Dietary conditions impact shrink in grazing calves.  Calves consuming lush, more digestible forage will shrink more than calves consuming dry forage. This is due to differences in passage rate resulting in faster losses via feces and urine. For example, an Oklahoma State evaluation found that shrink can be reduced over 1% if calves grazing wheat pasture are maintained in drylot with dry hay and water access for 1 day prior to shipping. Preweaning and preconditioning calves prior to leaving the ranch has been purported as a management strategy to improve subsequent health and value to the buyer.  In terms of shrink, the effects of preconditioning have been variable.  Some studies have shown less shrink among preconditioned calves, while others have revealed more.  Variation is likely influenced by the time of day that non-preconditioned calves are gathered and separated from their dams, the digestibility of the diet provided to preconditioned calves prior to transport, and how long the calves stand in pens prior to transport.  These factors have the greatest influence on the magnitude of shrink among grazing calves. In a Florida study, freshly weaned calves had less shrink compared to 45-day weaned, preconditioned calves when both were exposed to a 24-hour trucking experience (7.2 vs. 9.6%).  The preconditioned calves in this study were provided approximately 10 lb/d of grain concentrate and free-choice access to ground grass hay.

Levels of stress resulting from cattle disposition and gathering and handling technique also impacts shrink. Dr. Ken Coffey, an expert on factors impacting cattle shrink, reported on experiences involving level of difficulty gathering cattle, whereas cattle that are difficult to gather tend to shrink more than those that move to the cowpens easily.  In Florida, a logical consideration to reduce gathering stress and subsequent shrink is to gradually move herds toward the pens over a couple weeks prior to weaning and transport.  In doing so, producers should allow pastures adjacent to cowpens to accumulate forage in the month prior to weaning.

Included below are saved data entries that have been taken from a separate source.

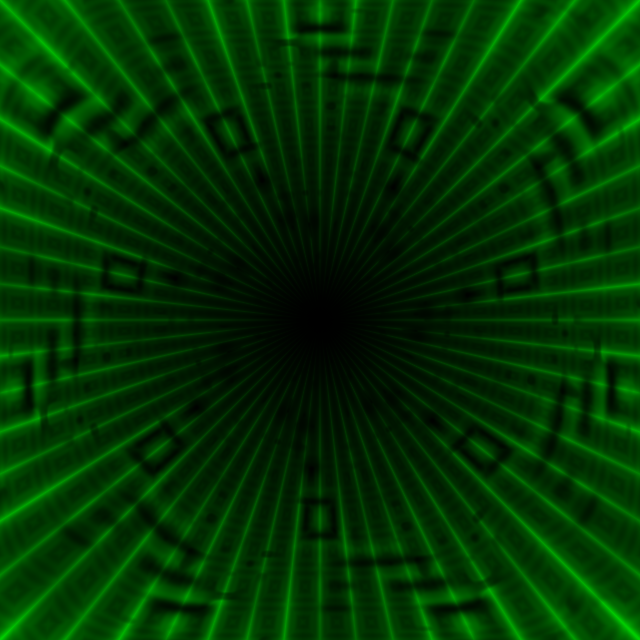
This background is drawn by a WebGL 2 fragment shader. Its source:

```glsl
#version 300 es
precision highp float;
// Green circuit tunnel: a sevenfold polar grid of glowing rays around a dark core.
// Square rings, stepped bars and shadow spots are placed in wrapped lane/depth space,
// then fine nested rectangles and periodic value noise add the circuit texture.
uniform vec2 u_resolution;
out vec4 outColor;

const float TAU = 6.2831853;
const float SECTORS = 7.0;
const float LANES = 8.0;

float hash(vec2 p) {
    vec3 q = fract(vec3(p.xyx) * 0.1031);
    q += dot(q, q.yzx + 33.33);
    return fract((q.x + q.y) * q.z);
}

// Value noise that repeats along x
float noise(vec2 p, float period) {
    vec2 cell = floor(p);
    vec2 f = smoothstep(0.0, 1.0, fract(p));
    float x0 = mod(cell.x, period);
    float x1 = mod(cell.x + 1.0, period);
    float low = mix(hash(vec2(x0, cell.y)), hash(vec2(x1, cell.y)), f.x);
    float high = mix(hash(vec2(x0, cell.y + 1.0)), hash(vec2(x1, cell.y + 1.0)), f.x);
    return mix(low, high, f.y);
}

// Lane offset from a centre, wrapped inside one sector
vec2 offsetFrom(vec2 p, vec2 centre) {
    float lane = mod(p.x - centre.x + 0.5 * LANES, LANES) - 0.5 * LANES;
    return vec2(lane, p.y - centre.y);
}

float bump(float x, float width) {
    return exp(-x * x / (width * width));
}

// Soft bar lying across the rays
float bar(vec2 p, vec2 centre, float halfLength, float thickness) {
    vec2 d = abs(offsetFrom(p, centre));
    return bump(d.y, thickness) * (1.0 - smoothstep(halfLength - 0.3, halfLength + 0.3, d.x));
}

// x: glow of core and outline, y: shadow of the inner ring
vec2 squareRing(vec2 p, vec2 centre, float depthSize) {
    vec2 d = abs(offsetFrom(p, centre));
    d.y /= depthSize;
    float reach = max(d.x, d.y);
    float corner = smoothstep(0.3, 0.65, min(d.x, d.y));
    float glow = 0.8 * bump(length(d), 0.4) + 0.4 * bump(reach - 0.98, 0.2);
    return vec2(glow, bump(reach - 0.62, 0.17) * (1.0 - 0.6 * corner));
}

// Depth goes from round near the core to nearly square at the border
float tunnelDepth(vec2 p) {
    vec2 a = abs(p) + 1e-4;
    float power = 2.0 + 3.0 * pow(min(max(a.x, a.y), 1.1), 3.5);
    return pow(pow(a.x, power) + pow(a.y, power), 1.0 / power);
}

// Nested rectangles in each small panel
float panels(vec2 p) {
    vec2 d = abs(fract(p) - 0.5);
    return cos(max(d.x, d.y) * TAU * 4.0);
}

void main() {
    vec2 pos = (2.0 * gl_FragCoord.xy - u_resolution) / min(u_resolution.x, u_resolution.y);
    float radius = length(pos);
    float angle = atan(pos.y, pos.x + 1e-6);
    float lane = (0.25 - angle / TAU) * SECTORS * LANES;
    vec2 grid = vec2(lane, tunnelDepth(pos));

    // Rays on every lane border, uneven along their length
    float rayDistance = abs(fract(lane + 0.5) - 0.5);
    float rayPower = 0.6 + 0.6 * noise(vec2(floor(lane + 0.5), grid.y * 5.0), LANES);
    float ray = exp(-7.0 * rayDistance) * rayPower;

    // Square rings: the outer one is only lit, the inner one has a dark frame
    vec2 outerRing = squareRing(grid, vec2(0.0, 0.96), 0.08);
    vec2 innerRing = squareRing(grid, vec2(4.0, 0.62), 0.085);
    float glow = outerRing.x + innerRing.x;
    float shadow = 0.7 * innerRing.y + 0.2 * outerRing.y;

    // Staircase of dark bars with bright inner edges
    for (int i = 0; i < 3; i++) {
        float s = float(i);
        shadow += 0.65 * bar(grid, vec2(0.75 * s, 0.913 - 0.077 * s), 0.8 + 0.12 * s, 0.017);
        glow += 0.6 * bar(grid, vec2(s, 0.878 - 0.08 * s), 1.05, 0.02);
        shadow += 0.5 * bar(grid, vec2(3.5 - 0.25 * s, 0.9 - 0.07 * s), 0.5, 0.017);
    }

    // Shadow spots around the core
    shadow += 0.65 * bar(grid, vec2(4.5, 0.46), 0.6, 0.03);
    shadow += 0.6 * bar(grid, vec2(-0.7, 0.31), 0.7, 0.035);
    shadow += 0.6 * bar(grid, vec2(-2.8, 0.33), 0.7, 0.035);

    // Irregular short dashes and fine panels
    float dashes = noise(grid * vec2(2.0, 30.0), 2.0 * LANES);
    float patches = noise(grid * vec2(1.0, 9.0) + vec2(0.0, 17.0), LANES);
    shadow += 0.5 * smoothstep(0.65, 0.95, dashes) * smoothstep(0.3, 0.7, patches);
    float detail = 1.0 + 0.1 * panels(grid * vec2(1.0, 9.0)) * smoothstep(0.2, 0.6, radius);

    // Light grows outward from the black core
    float fill = (0.155 + 0.07 * patches) * detail;
    float light = fill + 0.35 * ray + 0.18 * glow;
    light *= 1.0 - 0.9 * min(shadow, 1.0);
    float green = light * radius * smoothstep(-0.05, 0.25, radius);
    outColor = vec4(0.0, clamp(green, 0.0, 0.8), 0.0, 1.0);
}
```
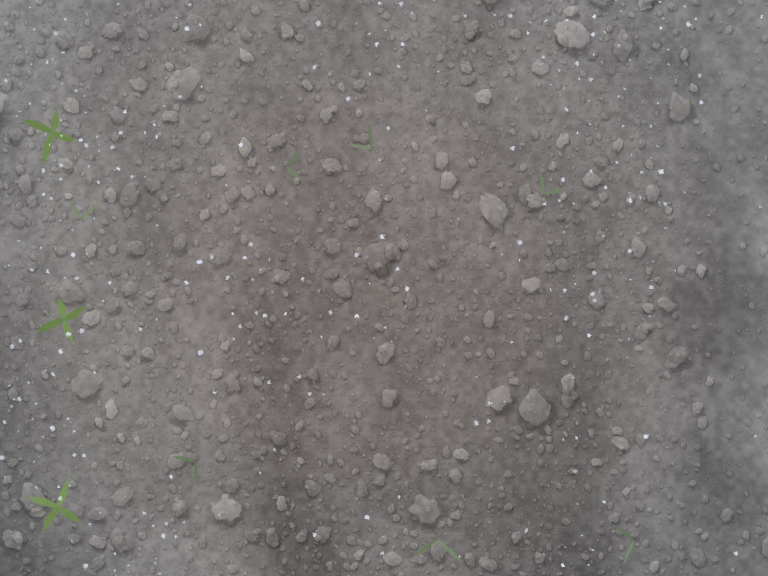
Give the GLSL for this texture, as a Shadertoy shader.

```glsl
// Dry cloddy soil seen from above, with pebbles, white granules and small green seedlings.

const vec3 SOIL_COOL = vec3(0.468, 0.471, 0.472);
const vec3 SOIL_WARM = vec3(0.488, 0.457, 0.446);
const vec3 GRANULE = vec3(0.88, 0.91, 0.98);
const vec3 LEAF_BRIGHT = vec3(0.43, 0.54, 0.29);
const vec3 LEAF_DULL = vec3(0.42, 0.50, 0.37);

vec3 hash3(vec2 p) {
    vec3 q = fract(p.xyx * vec3(0.1031, 0.1030, 0.0973));
    q += dot(q, q.yxz + 33.33);
    return fract((q.xxy + q.yzz) * q.zyx);
}

float noise(vec2 p) {
    vec2 i = floor(p), f = fract(p);
    f = f * f * (3.0 - 2.0 * f);
    vec2 e = vec2(0.0, 1.0);
    return mix(mix(hash3(i).x, hash3(i + e.yx).x, f.x),
               mix(hash3(i + e.xy).x, hash3(i + e.yy).x, f.x), f.y);
}

float fbm(vec2 p) {
    float sum = 0.0, amp = 0.5;
    for (int i = 0; i < 4; i++) {
        sum += amp * noise(p);
        p = p * 2.03 + 7.1;
        amp *= 0.5;
    }
    return sum;
}

vec2 rotate(vec2 p, float a) {
    return mat2(cos(a), -sin(a), sin(a), cos(a)) * p;
}

// Smeared, stone-poor strip along the right side
float smearMask(vec2 p) {
    return smoothstep(1.08, 1.3, p.x + 0.12 * (noise(p * 5.0) - 0.5));
}

// Lumpy pale stones in loose clusters, lit from above, with a soft contact shadow
vec3 addStones(vec3 ground, vec2 p, float cell, float density, float contrast, float seed, float blur) {
    vec3 col = ground;
    vec2 home = floor(p / cell);
    for (int y = -1; y <= 1; y++)
    for (int x = -1; x <= 1; x++) {
        vec2 id = home + vec2(x, y);
        vec3 place = hash3(id + seed);
        vec3 kind = hash3(id + seed + 71.7);
        vec2 centre = (id + 0.15 + 0.7 * place.xy) * cell;
        float cluster = 0.45 + 1.1 * noise(centre * 11.0 + seed);
        if (place.z > density * cluster * (1.0 - 0.7 * smearMask(centre))) continue;

        float radius = cell * mix(0.15, 0.33, kind.x * kind.x);
        vec2 d = p - centre;
        vec2 q = rotate(d, kind.y * 6.28) * vec2(0.87, 1.17) / radius;
        float lump = 0.55 + 0.55 * noise(q * 1.4 + id * 3.7 + seed) + 0.26 * noise(q * 3.3 + id * 5.3);
        float edge = length(q) - lump;
        float under = length((d + vec2(-0.1, 0.32) * radius) / radius) - lump;
        float soft = blur / radius;

        col *= 1.0 - 1.5 * contrast * (1.0 - smoothstep(-0.2, 0.35 + soft, under));
        float light = 0.45 * d.y / radius - 0.2 * d.x / radius;
        float rough = noise(q * 3.0 + id) - 0.5;
        float tone = 0.45 + 0.85 * (kind.z * kind.z - 0.2) + light + 0.6 * rough;
        vec3 stone = mix(mix(SOIL_COOL, SOIL_WARM, 0.5), ground, 0.65);
        stone += contrast * tone * vec3(0.72, 0.71, 0.70);
        col = mix(col, stone, 0.95 * (1.0 - smoothstep(-soft, soft, edge)));
    }
    return col;
}

// Small ragged granules, denser along vertical sowing lines
float granules(vec2 p, float cell, float blur) {
    vec2 home = floor(p / cell);
    float mask = 0.0;
    for (int y = -1; y <= 1; y++)
    for (int x = -1; x <= 1; x++) {
        vec2 id = home + vec2(x, y);
        vec3 h = hash3(id + 311.0);
        vec3 kind = hash3(id + 57.0);
        vec2 centre = (id + h.xy) * cell;
        float share = 0.06 + 0.5 * smoothstep(0.35, 0.85, noise(vec2(centre.x * 9.0, centre.y * 4.0)));
        if (h.z > share * (1.0 - 0.85 * smearMask(centre))) continue;
        float size = mix(0.0010, 0.0040, kind.x * kind.x);
        vec2 ragged = vec2(noise(p * 350.0), noise(p * 350.0 + 40.0)) - 0.5;
        float dist = length(p - centre + 0.003 * ragged) - size;
        mask = max(mask, mix(0.65, 1.0, kind.y) * (1.0 - smoothstep(-blur, blur * 1.3, dist)));
    }
    return mask;
}

// A pointed leaf growing from the origin along the given angle
float leaf(vec2 p, float angle, float len, float width, float blur) {
    vec2 q = rotate(p, angle);
    float t = clamp(q.x / len, 0.0, 1.0);
    float bend = 0.10 * len * t * t;
    float halfWidth = width * sqrt(t) * (1.0 - t * t) * 1.6;
    float dist = length(vec2(q.x - t * len, q.y - bend)) - halfWidth;
    return 1.0 - smoothstep(-blur, blur, dist);
}

vec3 addSeedling(vec3 col, vec2 p, int leaves, float len, float width, vec3 green, float seed, float blur) {
    for (int i = 0; i < leaves; i++) {
        vec3 h = hash3(vec2(seed, float(i) + 5.0));
        float angle = seed * 2.4 + float(i) * 1.55 + 0.5 * h.x;
        float mask = leaf(p, angle, len * mix(0.65, 1.1, h.y), width, blur);
        col = mix(col, green + 0.10 * (h.z - 0.4), 0.85 * mask);
    }
    return col;
}

void mainImage(out vec4 fragColor, in vec2 fragCoord) {
    vec2 p = fragCoord / iResolution.y;
    float blur = max(0.0016, 0.7 / iResolution.y);
    vec2 mid = p - vec2(0.62, 0.5);

    // Ground tint, furrows and fine grain
    vec3 col = mix(SOIL_COOL, SOIL_WARM, exp(-3.5 * dot(mid, mid))) + 0.006;
    col += 0.085 * (p.y - 0.45);
    col += 0.105 * (noise(vec2(p.x * 8.0 + 0.3 * p.y, p.y * 0.9)) - 0.5);
    col += 0.13 * (fbm(p * 7.0) - 0.47) + 0.16 * (fbm(p * 85.0) - 0.47);

    // Diagonal smears
    vec2 along = rotate(p, -0.85);
    col += smearMask(p) * 0.19 * (fbm(along * vec2(4.0, 19.0)) - 0.47);

    // Grit to clods
    col = addStones(col, p, 0.010, 0.50, 0.080, 13.0, blur);
    col = addStones(col, p, 0.021, 0.50, 0.115, 127.0, blur);
    col = addStones(col, p, 0.046, 0.42, 0.145, 241.0, blur);
    col = addStones(col, p, 0.088, 0.36, 0.145, 389.0, blur * 1.3);

    // Broad seedlings in the left row, thin ones scattered
    for (int i = 0; i < 3; i++) {
        float k = float(i);
        vec2 root = vec2(0.10 + 0.012 * sin(k * 2.0), 0.12 + 0.325 * k);
        col = addSeedling(col, p - root, 4, 0.055, 0.0075, LEAF_BRIGHT, k + 1.0, blur);
    }
    for (int i = 0; i < 7; i++) {
        float k = float(i);
        vec3 h = hash3(vec2(k, 19.0));
        vec2 root = vec2(0.12 + 0.16 * k + 0.06 * h.x, 0.06 + 0.75 * h.y * h.y);
        col = addSeedling(col, p - root, 2, 0.055, 0.0038, LEAF_DULL, k + 8.0, blur);
    }

    col = mix(col, GRANULE, 0.92 * granules(p, 0.030, blur));
    fragColor = vec4(clamp(col, 0.0, 1.0), 1.0);
}
```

This will ensure adequate forage for grazing when the herd arrives prior to weaning.    

During summer weaning in Florida, many producers understand the importance of getting cattle “moving down the road” after weaning and loading.  Truck movement provides air circulation over the cattle and helps dissipate increased body heat that has been generated during weaning and sorting.  Data from a recent study at the Range Cattle REC (Ona) revealed peak vaginal temperatures among August-transported heifer calves immediately after sorting and loading with rapid reductions following truck movement (Figure 1).   In addition, the experience of the truck driver also appears to influence calf outcomes.  In a survey of Canadian cattle truck drivers, cattle driven by drivers with 6 or more years of experience had less body weight shrink and less likelihood of ambulatory problems compared to drivers with fewer years of experience. 
Many factors influence shrink in beef calves.  The traditional summer-weaning in Florida presents increased pressure on the physiological responses impacting shrink.  Special consideration to length of fasting, time of gathering, air temperature, and trucking conditions can all impact body weight losses due to shrink. Ultimately, these factors impact both calf well-being and economic value.

Figure 1.  Vaginal temperature of weaned heifers transported 22 hours in south Florida in August. Temperature peaked shortly after loading and declined thereafter while truck was moving.
Figure 1.  Vaginal temperature of weaned heifers transported 22 hours in south Florida in August. Temperature peaked shortly after loading and declined thereafter while truck was moving.

You are invited to join me by webinar on July 12, at noon, when I will present the information covered in this Ona Report. Afterwards, I will be available to answer questions. To participate in this webinar you simply need to register online: https://attendee.gotowebinar.com/register/154919364366849793 or visit our website: https://rcrec-ona.ifas., a link will be available there. There is no cost to attend.